Elon Musk says Starlink satellites have had to dodge debris from Russia's anti-satellite missile test




  • In Science
  • 2021-11-30 19:57:08Z
  • By Business Insider
Elon Musk, CEO and founder of SpaceX.Patrick Pleul/picture alliance via Getty Images
Elon Musk, CEO and founder of SpaceX.Patrick Pleul/picture alliance via Getty Images  
  • Elon Musk says some of SpaceX's Starlink satellites had to dodge debris from a Russian missile test.

  • Russia blew up a satellite on November 15, making new clouds of high-speed debris in Earth's orbit.

  • Any collision could disable or explode a SpaceX satellite. Not all the Russian debris is being tracked.

Elon Musk said on Tuesday that SpaceX's Starlink satellites have had to dodge debris from a Russian missile test.

Russia blasted one of its satellites with a missile on November 15, causing an explosion of debris that spread throughout Earth's orbit, traveling about 10 times the speed of a bullet. Astronauts on the International Space Station took shelter in their spaceships, ready to evacuate the station in case of disaster.

The new clouds of debris pose a threat to almost everything in Earth's orbit - including Starlink, the network of about 1,700 SpaceX internet satellites.

"We had to shift some Starlink satellite orbits to reduce probability of collision," Musk, who founded SpaceX in 2002, wrote on Twitter. "Not great, but not terrible either."

Smaller debris could easily incapacitate a satellite. In that case, the satellite would slowly lose altitude until it fell through Earth's atmosphere, burning up from the friction. A collision with a larger chunk of the Russian shrapnel could make the new debris problem even worse.

"If [a satellite] gets hit by one of the bigger pieces of debris... it could completely destroy the satellite into thousands of more pieces," astronomer Jonathan McDowell, who tracks satellites and debris objects, told Insider after the missile test. "You could see debris hitting the satellites, causing more debris that then hits more satellites."

The US State Department estimates that the Russian missile test created more than 1,500 pieces of debris large enough to track from the ground. But nobody has successfully identified or tracked all the large objects yet. That could take months.

"If it's not in the catalog, SpaceX doesn't know it's there. And so they can't dodge," McDowell said.

Debris dodging will probably be a more regular necessity as SpaceX grows its satellite constellation. The Federal Communications Commission has licensed SpaceX to put 12,000 of its Starlink satellites into orbit, and the company has requested approval for another 30,000.

Marianne Guenot contributed reporting.

COMMENTS

More Related News

Elon Musk X: What life is like on a super-app in Asia
Elon Musk X: What life is like on a super-app in Asia

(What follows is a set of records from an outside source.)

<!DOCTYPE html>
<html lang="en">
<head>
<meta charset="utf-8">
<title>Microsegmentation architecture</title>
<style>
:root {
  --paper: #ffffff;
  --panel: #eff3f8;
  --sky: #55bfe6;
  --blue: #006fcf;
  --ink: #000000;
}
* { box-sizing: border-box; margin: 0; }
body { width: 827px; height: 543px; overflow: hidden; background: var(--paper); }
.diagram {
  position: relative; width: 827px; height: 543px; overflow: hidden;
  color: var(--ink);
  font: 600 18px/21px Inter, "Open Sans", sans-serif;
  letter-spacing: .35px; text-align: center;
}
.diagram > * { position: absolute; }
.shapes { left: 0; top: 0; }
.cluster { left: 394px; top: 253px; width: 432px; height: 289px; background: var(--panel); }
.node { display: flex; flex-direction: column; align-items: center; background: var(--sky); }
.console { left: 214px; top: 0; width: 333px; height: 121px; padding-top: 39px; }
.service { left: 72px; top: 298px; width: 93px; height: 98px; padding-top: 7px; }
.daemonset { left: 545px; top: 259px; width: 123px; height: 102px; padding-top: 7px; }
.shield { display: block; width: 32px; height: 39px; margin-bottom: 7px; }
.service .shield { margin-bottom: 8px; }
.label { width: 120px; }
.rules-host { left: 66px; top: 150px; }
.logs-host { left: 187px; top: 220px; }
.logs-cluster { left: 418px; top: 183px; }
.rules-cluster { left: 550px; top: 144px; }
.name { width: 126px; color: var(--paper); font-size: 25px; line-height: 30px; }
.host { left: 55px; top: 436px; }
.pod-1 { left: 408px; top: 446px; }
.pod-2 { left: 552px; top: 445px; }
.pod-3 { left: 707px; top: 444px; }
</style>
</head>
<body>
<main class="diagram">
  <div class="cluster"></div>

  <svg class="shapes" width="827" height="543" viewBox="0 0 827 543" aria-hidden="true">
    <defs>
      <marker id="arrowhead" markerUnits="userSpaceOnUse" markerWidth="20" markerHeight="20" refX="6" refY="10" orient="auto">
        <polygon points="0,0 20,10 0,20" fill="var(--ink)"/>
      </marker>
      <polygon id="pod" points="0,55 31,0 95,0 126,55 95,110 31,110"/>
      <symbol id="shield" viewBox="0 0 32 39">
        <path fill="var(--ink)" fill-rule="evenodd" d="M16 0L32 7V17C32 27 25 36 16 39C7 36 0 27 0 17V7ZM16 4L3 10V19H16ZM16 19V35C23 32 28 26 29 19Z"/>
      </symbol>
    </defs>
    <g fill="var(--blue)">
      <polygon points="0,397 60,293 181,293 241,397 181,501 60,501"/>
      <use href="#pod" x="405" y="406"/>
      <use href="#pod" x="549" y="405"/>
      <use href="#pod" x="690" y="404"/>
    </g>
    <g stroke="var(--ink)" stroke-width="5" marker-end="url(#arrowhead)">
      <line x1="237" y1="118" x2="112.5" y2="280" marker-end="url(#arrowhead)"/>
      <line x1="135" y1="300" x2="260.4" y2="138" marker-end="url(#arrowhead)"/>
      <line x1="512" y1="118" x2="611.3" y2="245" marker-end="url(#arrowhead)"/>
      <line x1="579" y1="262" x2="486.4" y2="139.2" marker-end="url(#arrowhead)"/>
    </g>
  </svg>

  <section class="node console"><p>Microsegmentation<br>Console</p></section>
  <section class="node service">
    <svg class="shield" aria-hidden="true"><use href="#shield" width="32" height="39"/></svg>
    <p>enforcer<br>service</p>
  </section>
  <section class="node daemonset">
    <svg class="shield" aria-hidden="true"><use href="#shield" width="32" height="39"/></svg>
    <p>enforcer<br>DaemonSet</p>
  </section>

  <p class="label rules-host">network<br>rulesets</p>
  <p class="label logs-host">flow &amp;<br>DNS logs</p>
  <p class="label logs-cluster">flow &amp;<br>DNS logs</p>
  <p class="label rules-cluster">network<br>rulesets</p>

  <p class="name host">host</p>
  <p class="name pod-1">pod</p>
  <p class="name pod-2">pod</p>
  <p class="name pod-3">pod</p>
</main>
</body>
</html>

In Asia, super-apps are already a vital part of everyday life, with everything available at a click of a button.

Pound holds steady after Fitch drops UK credit outlook to
Pound holds steady after Fitch drops UK credit outlook to 'negative' - live updates

Income taxes to rise by £21bn despite Budget cuts FTSE 100 closed at 7,052.62 on Wednesday, FTSE 250 at 17,562.42 Dow Jones closed at 30,273.87, S&P 500 at...

Musk Deposition Delayed in Twitter Suit as Buyout Moves Ahead
Musk Deposition Delayed in Twitter Suit as Buyout Moves Ahead

(Bloomberg) -- Elon Musk and Twitter Inc. agreed to postpone the billionaire's long-awaited deposition in the company's lawsuit aimed at forcing him to go...

Three reasons Washington is freaking out about Elon Musk right now
Three reasons Washington is freaking out about Elon Musk right now

A takeover of Twitter by Elon Musk could create headaches for Democrats and Republicans alike, with a potential return of Donald Trump and explosion of...

Twitter under Musk? Most of the plans are a mystery
Twitter under Musk? Most of the plans are a mystery

Musk, the CEO of Tesla Motors and SpaceX and Twitter's most high-profile user since former President Donald Trump was booted from it, has shared few concrete...

Leave a Comment

Your email address will not be published. Required fields are marked with *

Cancel reply

Comments

Top News: Science